Another person asked, “My question is how many crying selfie pics did this CEO take before he chose one to post?”
“Braden Wallake (the crying LinkedIn CEO) has to do a bit, right? There’s no way someone can truly lack self-confidence. I don’t know who needs to hear this, but going out into the public space to farm sympathy after you’ve fired your people is a POS move. Point,” tweeted another user.
What did he say about the post?
In a follow-up post on LinkedIn, Wallake wrote, “Hey everyone, yes I’m the crying CEO. No, my intention was not to do it for me or to bully myself. I’m sorry it came off that way.
“It was not my place to publicly name the employees.
“What I want to do now is try to improve this situation and start a thread for people looking for work.
“Here it is – comment gone. This is for YOU to start a new future. To make YOU stand out.
“People looking for a new job: post your CV, the job title you want, your qualifications.
“Employers: Here you have the opportunity to hire great people.”
Wallake’s follow-up post has also received negative feedback from LinkedIn users, many of whom denounced him for making the situation worse.
One person wrote: “Why have a viral post when you can get two for the same price? Braden wasn’t and still isn’t there for anyone but himself.”

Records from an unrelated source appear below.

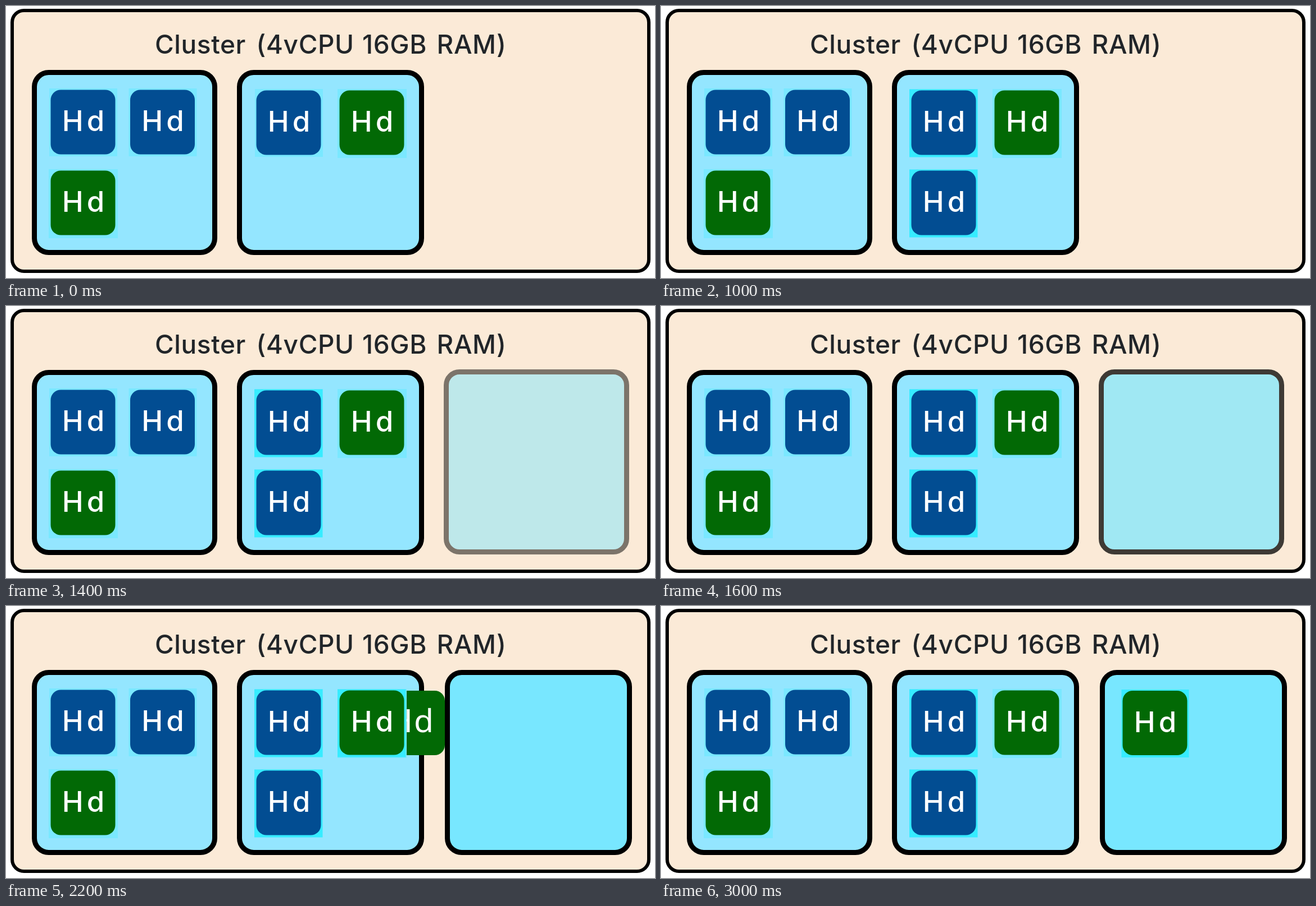
Animation, 1155 px wide and 485 px high, one loop 3200 ms. Source, as an HTML page:

```html
<!DOCTYPE html>
<html lang="en">
<head>
<meta charset="utf-8">
<title>Cluster scaling</title>
<style>
  html, body { margin: 0; width: 100%; height: 100%; overflow: hidden; background: #fff; }
  svg { display: block; width: 1155px; height: 485px; }
  text { font-family: Inter, "Open Sans", sans-serif; font-weight: 500; text-anchor: middle; }
  .title { font-size: 46px; letter-spacing: .6px; fill: #212529; }
  .label { font-size: 51px; letter-spacing: 6px; fill: #fff; }
  .moving .label { font-family: "Noto Sans", "Open Sans", sans-serif; font-size: 57px; letter-spacing: 2px; }
</style>
</head>
<body>
<svg id="stage" viewBox="0 0 1155 485" xmlns="http://www.w3.org/2000/svg"></svg>
<script>
const NS = 'http://www.w3.org/2000/svg';
const stage = document.getElementById('stage');
const BLUE = '#024d92', GREEN = '#026905', DIM = '#7ae8ff', BRIGHT = '#36ecff';
const STEP = 200, LOOP = 3200, SIZE = 115;

function add(parent, name, attrs, text) {
  const el = document.createElementNS(NS, name);
  for (const key in attrs) el.setAttribute(key, attrs[key]);
  if (text) el.textContent = text;
  return parent.appendChild(el);
}

function rect(parent, x, y, width, height, fill, rx = 0) {
  return add(parent, 'rect', { x, y, width, height, fill, rx });
}

// Outer bounds with the border drawn inside them.
function panel(x, y, w, h, border, radius, fill) {
  const el = rect(stage, x + border / 2, y + border / 2, w - border, h - border, fill, radius - border / 2);
  el.setAttribute('stroke', '#000');
  el.setAttribute('stroke-width', border);
  return el;
}

// A tile in its own group; halo is [left, top, width, height] relative to the tile.
function tile(x, y, color, halo, haloColor, textX = 61, textY = 73.5) {
  const g = add(stage, 'g', { transform: `translate(${x} ${y})` });
  if (halo) rect(g, ...halo, haloColor);
  rect(g, 0, 0, SIZE, SIZE, color, 18);
  add(g, 'text', { x: textX, y: textY, class: 'label' }, 'Hd');
  return g;
}

panel(8, 5, 1139, 471, 6, 24, '#fbead7');
const title = add(stage, 'text', { y: 85, class: 'title' });
[['Cluster', 346], ['(4vCPU', 532.5], ['16GB', 691.5], ['RAM)', 828.5]]
  .forEach(([word, x]) => add(title, 'tspan', { x }, word));

panel(46, 114, 330, 330, 9, 30, '#94e6ff');
panel(411, 114, 333, 330, 9, 30, '#94e6ff');
const fading = panel(779, 113, 330, 330, 9, 28, '#82e8fd');
const third = panel(781, 114, 333, 330, 9, 30, '#78e7ff');

const halo = [-2.5, -2.5, 121, 121];
const wide = [-3.5, -2.5, 123, 123];
const lit = [-3.5, -2, 121.5, 121];

tile(79.5, 149.5, BLUE, halo, DIM);
tile(221, 149.5, BLUE, halo, DIM);
tile(79.5, 293.5, GREEN, wide, DIM);

const blueDrop = tile(445.5, 150.5, BLUE, halo, DIM);
const blueLanded = tile(445.5, 293.5, BLUE, lit, BRIGHT);
tile(445.5, 150.5, BLUE, halo, DIM);
const blueLit = tile(445.5, 150.5, BLUE, lit, BRIGHT);

const greenSlide = tile(593.5, 151, GREEN, null, '', 56.5, 74);
greenSlide.setAttribute('class', 'moving');
tile(593.5, 150.5, GREEN, wide, DIM);
const greenLit = tile(593.5, 150.5, GREEN, lit, BRIGHT);
const greenLanded = tile(821.5, 151, GREEN, [-2, -2, 120, 121], BRIGHT);

// Positions per step of the two moving tiles.
const dropY = [150.5, 172, 205, 235, 264];
const slideX = [625, 666, 699, 733, 782];

function show(el, on) {
  el.setAttribute('visibility', on ? 'visible' : 'hidden');
}

function draw(time) {
  const i = Math.floor((time % LOOP) / STEP);
  const slide = i - 10;
  const sliding = slide >= 0 && slide < slideX.length;

  show(blueDrop, i < dropY.length);
  if (i < dropY.length) blueDrop.setAttribute('transform', `translate(445.5 ${dropY[i]})`);
  show(blueLanded, i >= 5);
  show(blueLit, i >= 5);

  show(fading, i > 5 && i < 9);
  fading.setAttribute('opacity', (i - 5) / 4);
  show(third, i >= 9);

  show(greenSlide, sliding);
  show(greenLit, sliding);
  if (sliding) greenSlide.setAttribute('transform', `translate(${slideX[slide]} 151)`);
  show(greenLanded, i >= 15);
}

const start = performance.now();
function tick() {
  draw(performance.now() - start);
  requestAnimationFrame(tick);
}
tick();
</script>
</body>
</html>
```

Another commented: “Sorry it came out that way? If you were really sorry you would have deleted this post and not even made this post and just started over by talking about something else. Instead, the crying post still stands, and it’s obvious that you love all the attention this brings you. I’m not sure how far this shovel can dig a hole, but I hope for you that you get to the sidewalk soon so you can start fixing the things you started.”
“Quite literally what you did. You made bad decisions and then stole the moment to victimize yourself for likes. You are now riding the 15 Minutes of Fame to promote yourself and/or your brand loosely. Delete everything and don’t do that,” wrote another.